Radeka briefly explains how to determine value and spot wastes in the product development cycle. Then she teaches about the four value producing streams in development which are the customer value stream, the product design and test value stream, the production value stream, and the one the encompasses the other three – the knowledge creation value stream.
The remainder and bulk of the book describes how various companies have pioneered the principles of Lean Product Development. The companies include DJO, Scania Technical Centre, Ford Motor Company, Buckeye Technologies, Steelcase, Philips, Novo Nordisk, Visteon, A-dec, Nielsen-Kellerman, Vaisala, and Playworld Systems. Each of these companies has embraced the idea of placing lean problem solving and lean principles at the heart of the development systems.
What are the highlights? What works?
Radeka gives some excellent and current examples of companies who are applying lean in product development. The upfront material gives the reader a quick overview of the lean concepts that apply to development. The examples that follow are rich and detailed, and they will give the reader a closer look at how companies are exploring the application of lean principles inside of their product development functions.
What are the weaknesses?
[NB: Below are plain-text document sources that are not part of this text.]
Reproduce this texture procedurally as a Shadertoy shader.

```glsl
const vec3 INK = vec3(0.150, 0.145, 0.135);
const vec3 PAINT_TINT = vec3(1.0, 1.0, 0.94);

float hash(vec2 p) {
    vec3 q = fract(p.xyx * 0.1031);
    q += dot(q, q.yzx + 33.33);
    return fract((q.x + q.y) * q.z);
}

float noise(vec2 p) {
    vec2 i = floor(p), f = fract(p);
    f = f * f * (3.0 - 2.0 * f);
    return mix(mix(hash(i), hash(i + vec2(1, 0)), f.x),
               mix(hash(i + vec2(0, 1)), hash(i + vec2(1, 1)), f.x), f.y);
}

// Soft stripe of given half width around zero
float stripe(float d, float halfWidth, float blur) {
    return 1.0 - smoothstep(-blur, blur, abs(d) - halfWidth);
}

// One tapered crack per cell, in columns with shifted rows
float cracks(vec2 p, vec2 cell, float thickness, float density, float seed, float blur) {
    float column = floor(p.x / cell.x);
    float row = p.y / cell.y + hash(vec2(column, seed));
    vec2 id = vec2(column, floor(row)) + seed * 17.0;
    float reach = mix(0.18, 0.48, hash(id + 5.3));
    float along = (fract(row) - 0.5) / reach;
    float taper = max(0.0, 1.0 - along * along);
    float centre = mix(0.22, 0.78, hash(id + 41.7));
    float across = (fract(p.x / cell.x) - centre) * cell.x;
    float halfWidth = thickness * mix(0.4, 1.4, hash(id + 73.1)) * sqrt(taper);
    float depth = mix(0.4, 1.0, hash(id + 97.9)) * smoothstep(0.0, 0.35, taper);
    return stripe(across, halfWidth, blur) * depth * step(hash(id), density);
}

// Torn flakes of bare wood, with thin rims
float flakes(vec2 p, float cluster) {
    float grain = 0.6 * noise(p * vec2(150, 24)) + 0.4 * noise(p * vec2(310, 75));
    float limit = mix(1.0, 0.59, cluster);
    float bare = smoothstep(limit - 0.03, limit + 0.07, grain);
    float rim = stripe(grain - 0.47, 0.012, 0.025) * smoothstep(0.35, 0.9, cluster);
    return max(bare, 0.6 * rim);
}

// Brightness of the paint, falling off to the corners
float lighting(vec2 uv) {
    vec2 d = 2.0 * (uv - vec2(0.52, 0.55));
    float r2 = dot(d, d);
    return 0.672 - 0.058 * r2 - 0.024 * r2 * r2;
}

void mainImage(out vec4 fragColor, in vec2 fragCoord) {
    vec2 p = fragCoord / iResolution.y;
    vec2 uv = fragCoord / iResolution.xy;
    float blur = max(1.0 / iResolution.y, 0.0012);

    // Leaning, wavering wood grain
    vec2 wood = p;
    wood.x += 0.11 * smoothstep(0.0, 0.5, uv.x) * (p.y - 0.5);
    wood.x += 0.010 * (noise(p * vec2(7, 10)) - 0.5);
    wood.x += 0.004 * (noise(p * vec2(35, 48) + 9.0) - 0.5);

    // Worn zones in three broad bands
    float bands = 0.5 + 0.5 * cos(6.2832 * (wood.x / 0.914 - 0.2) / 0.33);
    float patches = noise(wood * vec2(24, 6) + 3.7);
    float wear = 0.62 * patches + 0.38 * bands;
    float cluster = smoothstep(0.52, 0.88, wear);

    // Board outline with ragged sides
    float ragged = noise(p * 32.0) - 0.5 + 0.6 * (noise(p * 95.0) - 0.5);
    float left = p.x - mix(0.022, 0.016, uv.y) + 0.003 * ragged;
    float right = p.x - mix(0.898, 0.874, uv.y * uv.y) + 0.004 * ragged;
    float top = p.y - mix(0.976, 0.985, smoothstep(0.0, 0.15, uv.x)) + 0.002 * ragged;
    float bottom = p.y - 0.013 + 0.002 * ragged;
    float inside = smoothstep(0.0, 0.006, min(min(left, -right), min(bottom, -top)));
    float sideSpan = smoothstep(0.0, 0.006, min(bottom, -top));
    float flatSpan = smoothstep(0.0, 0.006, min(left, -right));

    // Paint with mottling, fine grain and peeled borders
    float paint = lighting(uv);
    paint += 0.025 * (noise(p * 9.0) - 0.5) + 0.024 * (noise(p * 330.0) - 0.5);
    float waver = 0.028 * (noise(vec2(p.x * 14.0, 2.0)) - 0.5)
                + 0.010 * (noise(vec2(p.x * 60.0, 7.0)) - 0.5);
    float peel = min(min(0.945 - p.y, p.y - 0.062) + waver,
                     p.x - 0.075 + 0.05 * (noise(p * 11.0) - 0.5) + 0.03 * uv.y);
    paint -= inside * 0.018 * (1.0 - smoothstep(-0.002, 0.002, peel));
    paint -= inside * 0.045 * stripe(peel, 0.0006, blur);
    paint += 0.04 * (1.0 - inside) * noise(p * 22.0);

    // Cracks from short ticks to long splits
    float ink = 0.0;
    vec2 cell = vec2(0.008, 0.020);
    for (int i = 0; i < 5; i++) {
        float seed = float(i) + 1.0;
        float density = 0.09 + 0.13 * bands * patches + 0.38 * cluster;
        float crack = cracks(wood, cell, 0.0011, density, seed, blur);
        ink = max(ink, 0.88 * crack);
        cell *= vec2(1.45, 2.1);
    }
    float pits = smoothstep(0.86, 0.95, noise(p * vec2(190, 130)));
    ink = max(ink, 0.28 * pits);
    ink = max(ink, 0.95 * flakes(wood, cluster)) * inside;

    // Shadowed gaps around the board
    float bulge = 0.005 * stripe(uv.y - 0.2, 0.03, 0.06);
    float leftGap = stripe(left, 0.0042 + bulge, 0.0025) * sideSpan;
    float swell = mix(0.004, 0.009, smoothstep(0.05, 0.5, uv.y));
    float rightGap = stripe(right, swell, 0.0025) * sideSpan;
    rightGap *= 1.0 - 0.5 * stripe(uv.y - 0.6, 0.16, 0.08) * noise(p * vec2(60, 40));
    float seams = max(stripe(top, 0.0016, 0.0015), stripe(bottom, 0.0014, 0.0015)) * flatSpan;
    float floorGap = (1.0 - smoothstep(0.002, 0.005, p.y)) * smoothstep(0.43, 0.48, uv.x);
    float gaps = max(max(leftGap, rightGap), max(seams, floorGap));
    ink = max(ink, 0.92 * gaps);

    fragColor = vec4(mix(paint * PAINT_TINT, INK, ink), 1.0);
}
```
What’s missing?
Since the book is mostly case studies of implementations in lean development, it does not give the theory of lean design or an in-depth study of the concepts and principles of lean in development. Instead, Radeka’s intent is to share real-world examples of how lean concepts have been applied in companies all over the world. The reader will have to apply the ideas and examples in the book to their own development organization. Radeka does not go into depth on LAMDA learning cycles or the documentation of knowledge in the form of trade-off curves (per Ward) since those topics can be found in Allen Ward’s book Lean Product and Process Development and are explored by Schipper and Swets in Innovative LEAN Development. While she gives many examples, she does not critique them or comment on how effective they are in producing results at the companies.
How should I read this to get the most out of it?
The examples are very rich in detail, and there are many ideas to glean from these pages. Therefore, a great way to read this book is to share this with others in the development organization, and even to offer to make it a book study with the product development leadership and teams. The development organization can then collectively discuss how the best in class examples could be adopted or adapted to their own methods.
Lean Design Excellence Coach
Author of Innovative LEAN Development